**Problem statement:** Search the records below for the word "height". Copy each line where it occurs.

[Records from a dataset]
*** Block opens ***

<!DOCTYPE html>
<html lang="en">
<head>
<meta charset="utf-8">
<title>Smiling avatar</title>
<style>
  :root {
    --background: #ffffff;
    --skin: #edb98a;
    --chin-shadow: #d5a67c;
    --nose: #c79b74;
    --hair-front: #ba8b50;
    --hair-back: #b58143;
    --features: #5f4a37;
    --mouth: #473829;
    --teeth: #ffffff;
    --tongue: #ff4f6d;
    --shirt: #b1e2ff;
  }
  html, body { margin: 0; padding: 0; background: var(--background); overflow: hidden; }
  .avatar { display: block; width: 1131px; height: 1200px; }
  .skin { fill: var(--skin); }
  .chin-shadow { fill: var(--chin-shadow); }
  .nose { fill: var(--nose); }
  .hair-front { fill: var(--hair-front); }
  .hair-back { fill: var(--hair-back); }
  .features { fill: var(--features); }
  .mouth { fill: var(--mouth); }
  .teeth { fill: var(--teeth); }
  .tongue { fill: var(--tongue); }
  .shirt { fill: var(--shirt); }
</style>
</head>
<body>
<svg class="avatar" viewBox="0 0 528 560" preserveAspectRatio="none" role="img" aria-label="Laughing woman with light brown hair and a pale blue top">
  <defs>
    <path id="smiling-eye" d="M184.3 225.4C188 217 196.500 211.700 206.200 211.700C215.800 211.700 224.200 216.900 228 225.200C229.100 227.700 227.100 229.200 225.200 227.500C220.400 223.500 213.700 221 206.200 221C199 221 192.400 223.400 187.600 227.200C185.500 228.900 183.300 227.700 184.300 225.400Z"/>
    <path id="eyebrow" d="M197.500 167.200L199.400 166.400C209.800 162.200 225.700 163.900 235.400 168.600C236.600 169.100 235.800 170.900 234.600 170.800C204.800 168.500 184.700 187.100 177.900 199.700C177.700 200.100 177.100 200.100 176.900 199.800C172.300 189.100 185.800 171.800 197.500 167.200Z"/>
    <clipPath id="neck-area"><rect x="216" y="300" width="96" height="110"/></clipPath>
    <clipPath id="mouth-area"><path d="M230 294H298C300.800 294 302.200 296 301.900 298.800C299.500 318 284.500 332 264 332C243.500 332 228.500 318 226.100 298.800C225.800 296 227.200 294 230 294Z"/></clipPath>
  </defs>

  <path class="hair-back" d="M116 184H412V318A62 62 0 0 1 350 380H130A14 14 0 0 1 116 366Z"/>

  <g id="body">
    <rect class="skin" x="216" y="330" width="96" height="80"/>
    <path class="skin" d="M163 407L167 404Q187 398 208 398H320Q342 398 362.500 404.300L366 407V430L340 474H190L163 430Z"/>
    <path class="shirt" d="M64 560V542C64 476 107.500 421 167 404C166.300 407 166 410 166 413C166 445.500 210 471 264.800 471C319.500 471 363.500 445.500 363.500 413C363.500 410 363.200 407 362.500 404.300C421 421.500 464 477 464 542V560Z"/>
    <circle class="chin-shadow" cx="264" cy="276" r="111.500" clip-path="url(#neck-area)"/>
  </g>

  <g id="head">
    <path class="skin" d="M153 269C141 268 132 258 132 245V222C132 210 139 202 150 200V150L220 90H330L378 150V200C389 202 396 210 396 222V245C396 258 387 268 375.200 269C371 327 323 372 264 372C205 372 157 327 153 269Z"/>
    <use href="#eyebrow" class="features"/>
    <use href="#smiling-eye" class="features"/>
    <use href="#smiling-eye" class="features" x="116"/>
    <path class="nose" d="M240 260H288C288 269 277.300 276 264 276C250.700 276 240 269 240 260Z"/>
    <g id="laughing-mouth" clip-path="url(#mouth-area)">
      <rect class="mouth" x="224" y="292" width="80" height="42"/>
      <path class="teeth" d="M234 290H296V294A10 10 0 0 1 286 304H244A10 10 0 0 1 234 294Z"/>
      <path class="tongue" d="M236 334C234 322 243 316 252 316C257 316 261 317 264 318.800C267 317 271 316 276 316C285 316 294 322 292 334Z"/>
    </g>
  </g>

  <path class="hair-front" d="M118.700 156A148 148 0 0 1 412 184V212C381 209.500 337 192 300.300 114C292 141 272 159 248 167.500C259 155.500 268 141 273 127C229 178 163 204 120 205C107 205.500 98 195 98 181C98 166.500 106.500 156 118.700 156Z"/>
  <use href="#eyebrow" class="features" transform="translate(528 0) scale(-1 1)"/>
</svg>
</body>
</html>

*** Block closes ***
*** Block opens ***

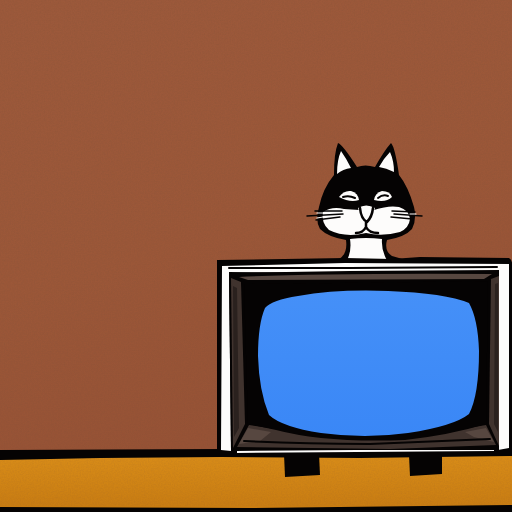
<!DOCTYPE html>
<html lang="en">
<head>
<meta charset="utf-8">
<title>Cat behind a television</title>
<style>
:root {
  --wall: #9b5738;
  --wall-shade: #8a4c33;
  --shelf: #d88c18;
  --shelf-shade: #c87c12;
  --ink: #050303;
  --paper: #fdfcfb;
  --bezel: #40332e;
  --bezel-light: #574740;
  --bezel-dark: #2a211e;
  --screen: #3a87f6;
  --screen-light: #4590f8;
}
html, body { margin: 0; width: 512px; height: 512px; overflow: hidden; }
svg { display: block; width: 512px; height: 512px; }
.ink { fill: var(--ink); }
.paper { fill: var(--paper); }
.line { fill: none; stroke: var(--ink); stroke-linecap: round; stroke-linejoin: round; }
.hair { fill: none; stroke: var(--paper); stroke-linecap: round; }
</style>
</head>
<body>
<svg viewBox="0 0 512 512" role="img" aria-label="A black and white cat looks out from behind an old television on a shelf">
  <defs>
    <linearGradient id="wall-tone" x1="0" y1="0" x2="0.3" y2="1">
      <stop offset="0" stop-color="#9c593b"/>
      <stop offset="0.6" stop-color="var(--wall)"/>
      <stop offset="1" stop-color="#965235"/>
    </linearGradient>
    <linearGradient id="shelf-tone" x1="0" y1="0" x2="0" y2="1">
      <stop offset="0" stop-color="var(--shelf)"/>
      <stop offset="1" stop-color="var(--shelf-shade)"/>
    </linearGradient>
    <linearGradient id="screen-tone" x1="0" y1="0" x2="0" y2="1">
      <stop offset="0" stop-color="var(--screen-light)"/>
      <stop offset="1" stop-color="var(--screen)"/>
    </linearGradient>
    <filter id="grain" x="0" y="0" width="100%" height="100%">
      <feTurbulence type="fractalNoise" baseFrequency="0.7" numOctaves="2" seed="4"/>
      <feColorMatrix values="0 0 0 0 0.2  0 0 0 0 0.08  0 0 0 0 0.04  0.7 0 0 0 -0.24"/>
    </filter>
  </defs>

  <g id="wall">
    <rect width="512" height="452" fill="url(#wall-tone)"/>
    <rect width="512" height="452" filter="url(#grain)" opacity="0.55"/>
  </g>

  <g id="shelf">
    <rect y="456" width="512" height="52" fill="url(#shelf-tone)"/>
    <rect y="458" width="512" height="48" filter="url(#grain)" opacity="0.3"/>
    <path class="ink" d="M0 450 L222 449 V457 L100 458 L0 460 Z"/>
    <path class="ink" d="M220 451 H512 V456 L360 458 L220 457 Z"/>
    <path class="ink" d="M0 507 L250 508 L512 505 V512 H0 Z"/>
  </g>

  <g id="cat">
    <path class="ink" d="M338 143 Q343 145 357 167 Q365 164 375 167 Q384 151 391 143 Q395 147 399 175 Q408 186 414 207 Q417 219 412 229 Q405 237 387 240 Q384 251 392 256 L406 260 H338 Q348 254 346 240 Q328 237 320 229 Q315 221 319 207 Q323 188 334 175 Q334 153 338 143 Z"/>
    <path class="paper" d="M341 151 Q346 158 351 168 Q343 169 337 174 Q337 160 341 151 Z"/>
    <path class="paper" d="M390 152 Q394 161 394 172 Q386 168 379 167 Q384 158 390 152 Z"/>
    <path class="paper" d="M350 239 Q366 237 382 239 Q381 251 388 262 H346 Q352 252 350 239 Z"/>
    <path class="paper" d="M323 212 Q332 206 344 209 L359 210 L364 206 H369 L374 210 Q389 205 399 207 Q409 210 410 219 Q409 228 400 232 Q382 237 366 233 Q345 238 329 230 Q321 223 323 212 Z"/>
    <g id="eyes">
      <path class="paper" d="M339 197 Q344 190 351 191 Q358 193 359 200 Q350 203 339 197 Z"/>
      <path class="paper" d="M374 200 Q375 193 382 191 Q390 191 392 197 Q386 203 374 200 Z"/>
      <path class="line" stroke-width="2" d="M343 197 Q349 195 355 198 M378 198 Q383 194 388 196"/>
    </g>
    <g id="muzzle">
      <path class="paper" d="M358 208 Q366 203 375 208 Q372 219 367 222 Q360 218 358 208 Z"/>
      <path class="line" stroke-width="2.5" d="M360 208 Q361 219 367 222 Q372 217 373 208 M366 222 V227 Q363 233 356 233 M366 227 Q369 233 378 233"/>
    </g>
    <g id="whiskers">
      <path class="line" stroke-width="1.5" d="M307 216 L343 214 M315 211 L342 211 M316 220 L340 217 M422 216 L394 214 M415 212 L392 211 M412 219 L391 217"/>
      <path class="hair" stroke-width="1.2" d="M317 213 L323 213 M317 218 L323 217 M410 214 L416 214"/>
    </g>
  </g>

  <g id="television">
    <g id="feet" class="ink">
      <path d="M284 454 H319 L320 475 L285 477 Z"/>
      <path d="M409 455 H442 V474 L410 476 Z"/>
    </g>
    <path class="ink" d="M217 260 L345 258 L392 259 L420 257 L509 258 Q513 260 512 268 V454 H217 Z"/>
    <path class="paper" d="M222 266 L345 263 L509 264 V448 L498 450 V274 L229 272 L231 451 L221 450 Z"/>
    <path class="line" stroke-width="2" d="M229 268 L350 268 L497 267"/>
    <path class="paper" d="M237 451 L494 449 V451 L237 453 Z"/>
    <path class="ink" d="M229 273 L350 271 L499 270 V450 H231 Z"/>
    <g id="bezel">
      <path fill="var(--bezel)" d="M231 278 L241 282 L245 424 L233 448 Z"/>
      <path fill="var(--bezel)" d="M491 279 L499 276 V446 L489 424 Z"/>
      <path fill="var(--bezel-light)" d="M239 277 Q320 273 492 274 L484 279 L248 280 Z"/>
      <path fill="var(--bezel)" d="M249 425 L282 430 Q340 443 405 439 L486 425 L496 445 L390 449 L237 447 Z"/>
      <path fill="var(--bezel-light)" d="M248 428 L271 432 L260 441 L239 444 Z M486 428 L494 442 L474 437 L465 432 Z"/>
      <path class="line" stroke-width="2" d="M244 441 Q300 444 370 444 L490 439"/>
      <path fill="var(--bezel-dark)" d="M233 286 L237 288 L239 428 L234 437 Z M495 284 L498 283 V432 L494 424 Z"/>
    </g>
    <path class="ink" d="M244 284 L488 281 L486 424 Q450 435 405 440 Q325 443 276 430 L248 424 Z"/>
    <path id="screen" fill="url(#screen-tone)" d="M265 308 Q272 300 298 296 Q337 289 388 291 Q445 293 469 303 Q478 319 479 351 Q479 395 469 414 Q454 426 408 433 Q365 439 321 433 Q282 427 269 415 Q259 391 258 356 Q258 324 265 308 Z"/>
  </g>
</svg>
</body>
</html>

*** Block closes ***

**Task answer:**
  .avatar { display: block; width: 1131px; height: 1200px; }
    <clipPath id="neck-area"><rect x="216" y="300" width="96" height="110"/></clipPath>
    <rect class="skin" x="216" y="330" width="96" height="80"/>
      <rect class="mouth" x="224" y="292" width="80" height="42"/>
html, body { margin: 0; width: 512px; height: 512px; overflow: hidden; }
svg { display: block; width: 512px; height: 512px; }
    <filter id="grain" x="0" y="0" width="100%" height="100%">
    <rect width="512" height="452" fill="url(#wall-tone)"/>
    <rect width="512" height="452" filter="url(#grain)" opacity="0.55"/>
    <rect y="456" width="512" height="52" fill="url(#shelf-tone)"/>
    <rect y="458" width="512" height="48" filter="url(#grain)" opacity="0.3"/>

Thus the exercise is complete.